You are certain to feel sheer joy and relief at the end of breast cancer treatment! Whew, you think, I finally made it to the end of a long and painful process! Ending treatment is definitely a reason to celebrate and you probably can hardly wait to return to life as “normal.”
But you may quickly find out that life as you knew it before treatment just isn’t the same. Gone is the safety net of a team of doctors, nurses, technicians, and other means of support that are no longer there for you on a daily or weekly basis. Family, friends, and employers may have high expectations that you will be the same person you were before treatment. You will probably have the same high expectations of yourself. However, cancer is a life-altering experience and you will most likely be faced with establishing a new “normal” as a breast cancer survivor.
A myriad of things may present themselves at the end of treatment and it’s quite typical to go through an adjustment period. Experts estimate that it takes as long for you to rebound from treatment as it did for you to go through treatment*. However, we are each different and it may take weeks, months, or even years to make the adjustment.

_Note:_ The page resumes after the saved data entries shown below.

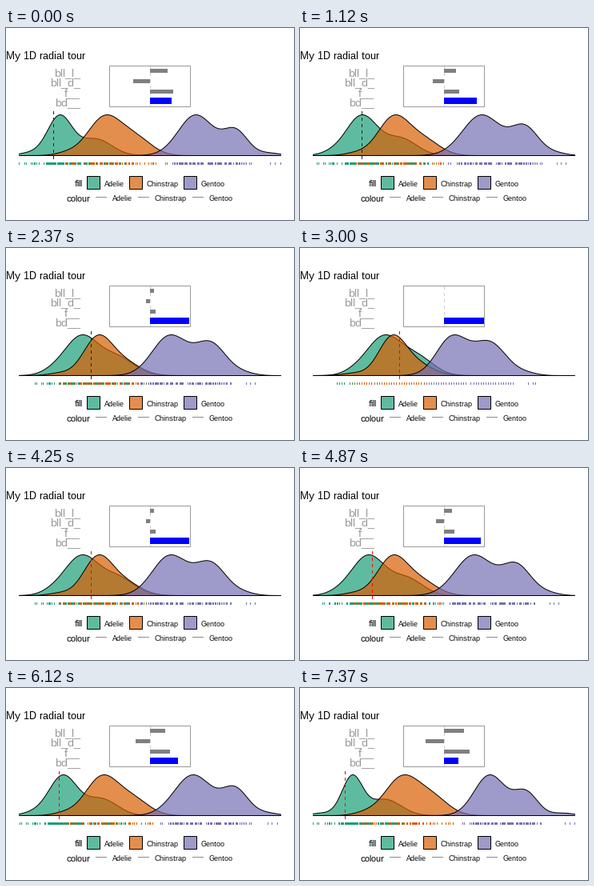
A matplotlib script for the animation above (8000 ms loop, 360x240 px).

```python
import numpy as np
import matplotlib.pyplot as plt
from matplotlib.animation import FuncAnimation
from matplotlib.collections import LineCollection
from matplotlib.patches import Polygon, Rectangle

W, H, DPI = 360, 240, 80
PX = 72 / DPI                      # points per pixel
FRAMES, INTERVAL, STEP = 160, 50, 625
LEFT, RIGHT, BASE, PEAK = 16, 344, 159.5, 51

plt.rcParams.update({
    "font.family": "Liberation Sans",
    "path.snap": False,
    "text.hinting": "native",
    "text.hinting_factor": 1,
})

# Each shape is two bells and a faint tail. Centre, spread and height follow
# the tour angle as c + p cos(a) + q sin(a).
SPECIES = [
    dict(name="Adelie", color="#1b9e77", count=146, tail=-38,
         m1=(123, -18, -55), s1=(7.5, 14.5, 0),
         m2=(132, 16, -34), s2=(20, 0, 0), h2=(.42, 0, 0)),
    dict(name="Chinstrap", color="#d95f02", count=68, tail=-48,
         m1=(140.4, -25.4, -3.5), s1=(17, 0, 5),
         m2=(159, -13, 13.7), s2=(19.5, 0, 0), h2=(.3, 0, .12)),
    dict(name="Gentoo", color="#7570b3", count=119, tail=92,
         m1=(150, 40, 78), s1=(-3, 22.3, 15.2),
         m2=(158, 79, 102.4), s2=(20.5, 0, -6), h2=(.86, 0, -.31)),
]
MARKER = (152.5, -28, -92)
WEIGHTS = (26.4, -25, 34.4)

xs = np.arange(-20, 381, 1.0)
inside = (xs >= LEFT) & (xs <= RIGHT)


def wave(coef, a):
    c, p, q = coef
    return c + p * np.cos(a) + q * np.sin(a)


def bell(m, s):
    return np.exp(-((xs - m) / s) ** 2 / 2)


def density(sp, a):
    m1, s1, m2, s2, h2 = (wave(sp[k], a) for k in ("m1", "s1", "m2", "s2", "h2"))
    d = bell(m1, s1) + h2 * bell(m2, s2) + .06 * bell(m1 + sp["tail"], 14)
    return d / d.max()


def rug_segments(d, u, grid):
    x = np.interp(u, np.cumsum(d) / d.sum(), xs)
    x = np.floor(np.round(x / grid) * grid)
    return [[(v, 168), (v, 171)] for v in np.clip(x, LEFT, RIGHT - 1) + .5]


fig = plt.figure(figsize=(W / DPI, H / DPI), dpi=DPI, facecolor="white")
ax = fig.add_axes([0, 0, 1, 1])
ax.set_xlim(0, W)
ax.set_ylim(H, 0)
ax.axis("off")


def label(x, y, s, size, color="black", ha="left"):
    ax.text(x, y, s, fontsize=size * PX, color=color, ha=ha, va="baseline")


def line(x, y, color, z=1, **kw):
    return ax.plot(x, y, color=color, lw=PX, zorder=z,
                   solid_capstyle="butt", dash_capstyle="butt", **kw)[0]


def box(x, y, w, h, z=1, **kw):
    return ax.add_patch(Rectangle((x, y), w, h, zorder=z, **kw))


# Title, variable names and basis box
label(0, 39, "My 1D radial tour", 13)
box(129.5, 47.5, 101, 51, 4, fill=False, ec="#999999", lw=PX)
line([180.5, 180.5], [48, 98], "#cccccc", dashes=(4, 4))
bars = []
for i, name in enumerate(("bll_l_", "bll_d_", "f__", "bd__")):
    label(93, 60 + 12.5 * i, name, 14, "#999999", "right")
    last = i == 3
    bars.append(box(180, 87 if last else 51 + 13 * i, 0, 8 if last else 5, 3,
                    fc="#0000ff" if last else "#7f7f7f", lw=0))

# Legends
label(86, 198, "fill", 11)
label(75, 217, "colour", 11)
for x, sp in zip((101, 154, 222), SPECIES):
    box(x + .5, 185.5, 16, 16, fc=sp["color"], alpha=.7, lw=0)
    box(x + .5, 185.5, 16, 16, fill=False, ec="black", lw=PX)
    label(x + 22, 198, sp["name"], 9)
    line([x + 11, x + 25], [211.5, 211.5], "#8c8c8c")
    label(x + 32, 216, sp["name"], 9)

# Densities and rugs
rng = np.random.default_rng(7)
layers = []
for i, sp in enumerate(SPECIES):
    u = rng.uniform(.001, .999, sp["count"])
    fill = ax.add_patch(Polygon([(0, 0), (1, 1), (1, 0)], fc=sp["color"],
                                alpha=.7, lw=0, zorder=5 + 2 * i))
    edge = line([], [], "black", 6 + 2 * i)
    rug = LineCollection([], colors=sp["color"], linewidths=PX, zorder=5 + i)
    ax.add_collection(rug)
    layers.append((sp, u, fill, edge, rug))
line([LEFT, RIGHT], [BASE, BASE], "black", 12)
marker = line([0, 0], [164, 104], "black", 13, dashes=(4, 4))


def update(k):
    # Five steps down to angle zero, one extra rest there, six steps up
    n = int((k * INTERVAL + 150) // STEP)
    j = 5 - n if n <= 5 else n - 6
    a = .2 * j
    for bar, w in zip(bars, WEIGHTS):
        bar.set_width(round(w * np.sin(a)))
    bars[3].set_width(round(50 * np.cos(a)))
    for sp, u, fill, edge, rug in layers:
        d = density(sp, a)
        x, y = xs[inside], BASE - PEAK * d[inside]
        fill.set_xy([*zip(x, y), (RIGHT, BASE), (LEFT, BASE)])
        edge.set_data(x, y)
        rug.set_segments(rug_segments(d, u, 3.1 if j == 0 else 1))
    marker.set_xdata([np.floor(wave(MARKER, a)) + .5] * 2)
    marker.set_color("#ff0000" if n >= 5 else "#222222")
    return []


anim = FuncAnimation(fig, update, frames=FRAMES, interval=INTERVAL,
                     init_func=lambda: update(0), repeat=True, repeat_delay=0)
plt.show()
```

It’s often said that cancer treatment is one of the few treatments that leaves you in a worse condition than you were before you started. This is often true for most breast cancer survivors. Some of the feelings and side effects you may experience at the conclusion of treatment may include: fatigue, anger, loneliness, depression, anxiety, grief, pain, permanent scars, body image adjustments, lymphedema, neuropathy, menopause, weight gain, changes in cognitive functioning (“chemo brain”), changes in intimacy, increased stress, fears of recurrence, along with other feelings and side effects related to your particular treatment.
But there are also positive things that can happen at the end of treatment. You may appreciate life more, become more spiritual, change how you think about life, reduce your stress at work and at home, adopt healthier eating and sleeping habits, and you may even decide to channel your energy into becoming a breast cancer advocate or become a source of support to others who have been just diagnosed or are undergoing treatment.
The biggest thing you need to give yourself is adequate time to heal and adjust. Be reasonable with yourself. Don’t set your expectations so high that you can’t reach your goals. Consult with your doctor(s) about side effects that are still lingering. Join a support group. Share with your friends, family, and employer that you are going through a period of adjustment and ask them to allow you the time to adapt. Rest, relax, and know that eventually you will come to terms with accepting the things you can’t change as a result of treatment. Time is your best friend after finishing treatment. Best of luck to you as you find your new “normal”!
To find support and offer support to other woman facing breast cancer, join MyBCTeam today!